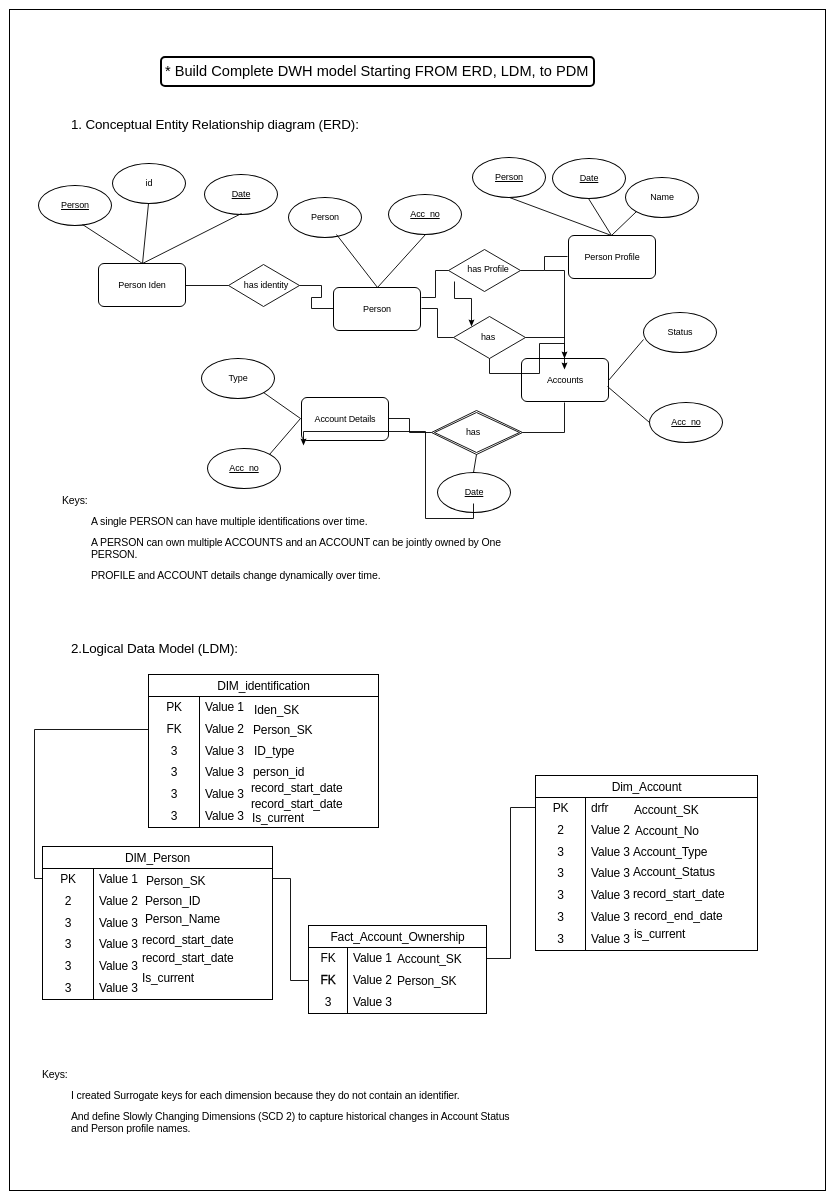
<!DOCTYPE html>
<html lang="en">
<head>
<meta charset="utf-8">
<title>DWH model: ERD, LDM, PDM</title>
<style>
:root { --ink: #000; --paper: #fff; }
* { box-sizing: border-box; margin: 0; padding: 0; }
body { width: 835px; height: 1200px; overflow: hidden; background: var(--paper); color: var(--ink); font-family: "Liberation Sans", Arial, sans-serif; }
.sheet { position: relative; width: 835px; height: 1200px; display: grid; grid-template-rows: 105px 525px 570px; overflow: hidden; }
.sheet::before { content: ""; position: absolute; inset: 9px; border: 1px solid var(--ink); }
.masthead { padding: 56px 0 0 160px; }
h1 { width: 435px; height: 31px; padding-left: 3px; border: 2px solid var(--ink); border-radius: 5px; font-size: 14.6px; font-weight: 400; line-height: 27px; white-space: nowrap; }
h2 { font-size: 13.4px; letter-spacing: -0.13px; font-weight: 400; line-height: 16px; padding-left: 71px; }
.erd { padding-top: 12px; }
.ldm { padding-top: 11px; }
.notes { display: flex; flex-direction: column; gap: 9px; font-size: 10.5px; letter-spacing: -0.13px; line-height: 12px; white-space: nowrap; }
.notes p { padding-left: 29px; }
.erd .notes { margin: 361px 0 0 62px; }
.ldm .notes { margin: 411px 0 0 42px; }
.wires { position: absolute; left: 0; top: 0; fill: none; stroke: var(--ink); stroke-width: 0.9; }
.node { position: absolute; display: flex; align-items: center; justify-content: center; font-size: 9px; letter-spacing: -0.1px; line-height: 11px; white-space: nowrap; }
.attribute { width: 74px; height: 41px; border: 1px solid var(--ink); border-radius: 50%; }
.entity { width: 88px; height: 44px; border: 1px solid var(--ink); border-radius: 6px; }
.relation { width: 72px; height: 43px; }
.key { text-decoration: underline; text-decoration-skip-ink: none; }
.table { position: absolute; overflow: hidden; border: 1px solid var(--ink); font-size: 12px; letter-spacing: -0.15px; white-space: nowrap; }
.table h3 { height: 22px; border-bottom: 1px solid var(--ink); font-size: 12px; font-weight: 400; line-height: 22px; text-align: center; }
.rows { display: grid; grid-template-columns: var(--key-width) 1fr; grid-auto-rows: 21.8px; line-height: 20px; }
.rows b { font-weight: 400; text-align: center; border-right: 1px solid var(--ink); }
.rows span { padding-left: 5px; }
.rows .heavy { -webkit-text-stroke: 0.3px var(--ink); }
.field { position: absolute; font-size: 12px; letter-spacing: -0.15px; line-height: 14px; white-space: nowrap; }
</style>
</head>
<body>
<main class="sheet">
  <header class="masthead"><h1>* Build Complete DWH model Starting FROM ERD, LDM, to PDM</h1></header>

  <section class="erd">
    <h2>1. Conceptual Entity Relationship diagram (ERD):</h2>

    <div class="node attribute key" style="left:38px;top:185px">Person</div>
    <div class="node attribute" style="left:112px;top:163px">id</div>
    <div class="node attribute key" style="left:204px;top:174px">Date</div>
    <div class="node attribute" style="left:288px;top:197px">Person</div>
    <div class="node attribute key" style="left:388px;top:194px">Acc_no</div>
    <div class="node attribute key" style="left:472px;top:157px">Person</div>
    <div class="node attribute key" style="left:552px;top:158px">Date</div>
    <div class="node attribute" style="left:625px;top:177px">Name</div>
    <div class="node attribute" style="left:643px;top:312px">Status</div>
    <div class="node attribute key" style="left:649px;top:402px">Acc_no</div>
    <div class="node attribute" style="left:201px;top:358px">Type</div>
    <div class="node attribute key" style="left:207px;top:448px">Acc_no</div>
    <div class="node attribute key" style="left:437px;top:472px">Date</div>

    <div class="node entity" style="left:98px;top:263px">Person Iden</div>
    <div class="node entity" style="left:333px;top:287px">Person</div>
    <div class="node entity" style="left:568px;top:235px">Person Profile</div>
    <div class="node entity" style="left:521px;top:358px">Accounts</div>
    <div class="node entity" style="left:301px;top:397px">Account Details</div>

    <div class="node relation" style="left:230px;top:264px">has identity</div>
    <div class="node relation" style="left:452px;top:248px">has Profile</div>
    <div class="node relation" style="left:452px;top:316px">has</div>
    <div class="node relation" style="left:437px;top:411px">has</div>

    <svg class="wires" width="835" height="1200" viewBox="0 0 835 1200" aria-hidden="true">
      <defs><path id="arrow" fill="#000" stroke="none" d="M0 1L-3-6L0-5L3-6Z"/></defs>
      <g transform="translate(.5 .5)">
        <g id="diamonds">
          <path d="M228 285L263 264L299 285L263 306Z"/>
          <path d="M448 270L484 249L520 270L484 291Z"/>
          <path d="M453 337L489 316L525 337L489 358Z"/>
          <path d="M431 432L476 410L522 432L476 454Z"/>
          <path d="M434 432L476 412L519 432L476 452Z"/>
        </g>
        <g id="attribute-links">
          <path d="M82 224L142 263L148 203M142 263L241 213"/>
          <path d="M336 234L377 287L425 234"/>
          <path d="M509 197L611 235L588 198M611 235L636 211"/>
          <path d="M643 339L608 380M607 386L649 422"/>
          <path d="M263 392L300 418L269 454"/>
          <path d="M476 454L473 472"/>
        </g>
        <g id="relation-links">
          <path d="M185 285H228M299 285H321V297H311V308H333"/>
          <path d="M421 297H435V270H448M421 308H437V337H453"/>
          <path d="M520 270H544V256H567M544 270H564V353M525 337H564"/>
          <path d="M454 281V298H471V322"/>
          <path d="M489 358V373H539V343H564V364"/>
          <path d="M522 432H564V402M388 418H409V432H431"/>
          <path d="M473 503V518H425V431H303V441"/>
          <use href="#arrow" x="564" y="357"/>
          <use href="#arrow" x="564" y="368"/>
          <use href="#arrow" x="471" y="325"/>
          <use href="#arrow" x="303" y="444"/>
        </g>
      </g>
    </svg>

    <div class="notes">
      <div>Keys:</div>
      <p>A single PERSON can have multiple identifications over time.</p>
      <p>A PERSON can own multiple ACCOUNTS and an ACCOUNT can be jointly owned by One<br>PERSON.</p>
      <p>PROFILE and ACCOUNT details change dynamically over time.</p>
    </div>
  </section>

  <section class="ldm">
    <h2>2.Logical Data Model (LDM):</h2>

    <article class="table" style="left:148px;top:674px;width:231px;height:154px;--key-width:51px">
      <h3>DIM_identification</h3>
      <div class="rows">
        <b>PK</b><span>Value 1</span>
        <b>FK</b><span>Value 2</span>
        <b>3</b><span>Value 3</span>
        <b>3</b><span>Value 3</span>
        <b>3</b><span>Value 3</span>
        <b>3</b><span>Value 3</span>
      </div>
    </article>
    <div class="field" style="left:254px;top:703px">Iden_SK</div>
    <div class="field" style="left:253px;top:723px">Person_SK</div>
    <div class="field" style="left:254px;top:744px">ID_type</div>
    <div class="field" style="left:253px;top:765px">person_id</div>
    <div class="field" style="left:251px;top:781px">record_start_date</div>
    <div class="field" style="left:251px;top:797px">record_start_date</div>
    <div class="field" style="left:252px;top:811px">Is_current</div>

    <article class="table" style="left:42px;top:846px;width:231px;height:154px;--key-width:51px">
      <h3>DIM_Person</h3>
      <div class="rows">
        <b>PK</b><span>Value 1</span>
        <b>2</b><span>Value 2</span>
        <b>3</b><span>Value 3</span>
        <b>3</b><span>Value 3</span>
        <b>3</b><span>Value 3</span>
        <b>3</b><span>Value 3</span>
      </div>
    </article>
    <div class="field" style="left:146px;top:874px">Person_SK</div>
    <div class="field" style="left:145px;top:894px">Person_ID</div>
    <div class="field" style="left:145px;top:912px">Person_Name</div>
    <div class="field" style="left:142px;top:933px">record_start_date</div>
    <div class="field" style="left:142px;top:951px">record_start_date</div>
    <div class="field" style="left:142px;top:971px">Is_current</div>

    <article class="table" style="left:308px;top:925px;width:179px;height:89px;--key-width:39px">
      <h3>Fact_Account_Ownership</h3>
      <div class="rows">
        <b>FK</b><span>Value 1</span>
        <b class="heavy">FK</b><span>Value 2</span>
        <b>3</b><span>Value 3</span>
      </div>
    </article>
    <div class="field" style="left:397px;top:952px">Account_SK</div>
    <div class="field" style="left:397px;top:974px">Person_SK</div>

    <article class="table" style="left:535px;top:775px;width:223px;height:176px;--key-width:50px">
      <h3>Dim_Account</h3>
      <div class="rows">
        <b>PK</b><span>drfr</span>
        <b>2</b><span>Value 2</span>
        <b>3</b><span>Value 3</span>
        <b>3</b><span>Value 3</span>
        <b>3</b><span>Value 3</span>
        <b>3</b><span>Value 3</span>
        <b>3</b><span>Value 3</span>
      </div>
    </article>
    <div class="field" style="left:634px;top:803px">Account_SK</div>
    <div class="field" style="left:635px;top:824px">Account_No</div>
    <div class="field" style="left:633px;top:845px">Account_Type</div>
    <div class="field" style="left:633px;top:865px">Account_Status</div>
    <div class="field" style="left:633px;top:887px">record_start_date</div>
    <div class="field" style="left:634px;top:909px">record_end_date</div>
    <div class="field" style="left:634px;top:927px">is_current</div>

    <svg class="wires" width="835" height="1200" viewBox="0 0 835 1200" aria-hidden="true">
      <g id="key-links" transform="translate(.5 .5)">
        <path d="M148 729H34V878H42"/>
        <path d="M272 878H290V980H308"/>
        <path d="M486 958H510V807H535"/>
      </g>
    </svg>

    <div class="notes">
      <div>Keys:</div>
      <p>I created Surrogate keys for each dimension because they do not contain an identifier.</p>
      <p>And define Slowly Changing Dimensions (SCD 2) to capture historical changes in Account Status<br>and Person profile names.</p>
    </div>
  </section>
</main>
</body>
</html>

┄┄┄┄┄┄┄┄┄┄

Aim of the task:
Set down exactly and only the lines from the start of the entries above through the line containing "1200px; overflow: hidden;", both ends included, omitting the pictures.

Response below:
<!DOCTYPE html>
<html lang="en">
<head>
<meta charset="utf-8">
<title>DWH model: ERD, LDM, PDM</title>
<style>
:root { --ink: #000; --paper: #fff; }
* { box-sizing: border-box; margin: 0; padding: 0; }
body { width: 835px; height: 1200px; overflow: hidden; background: var(--paper); color: var(--ink); font-family: "Liberation Sans", Arial, sans-serif; }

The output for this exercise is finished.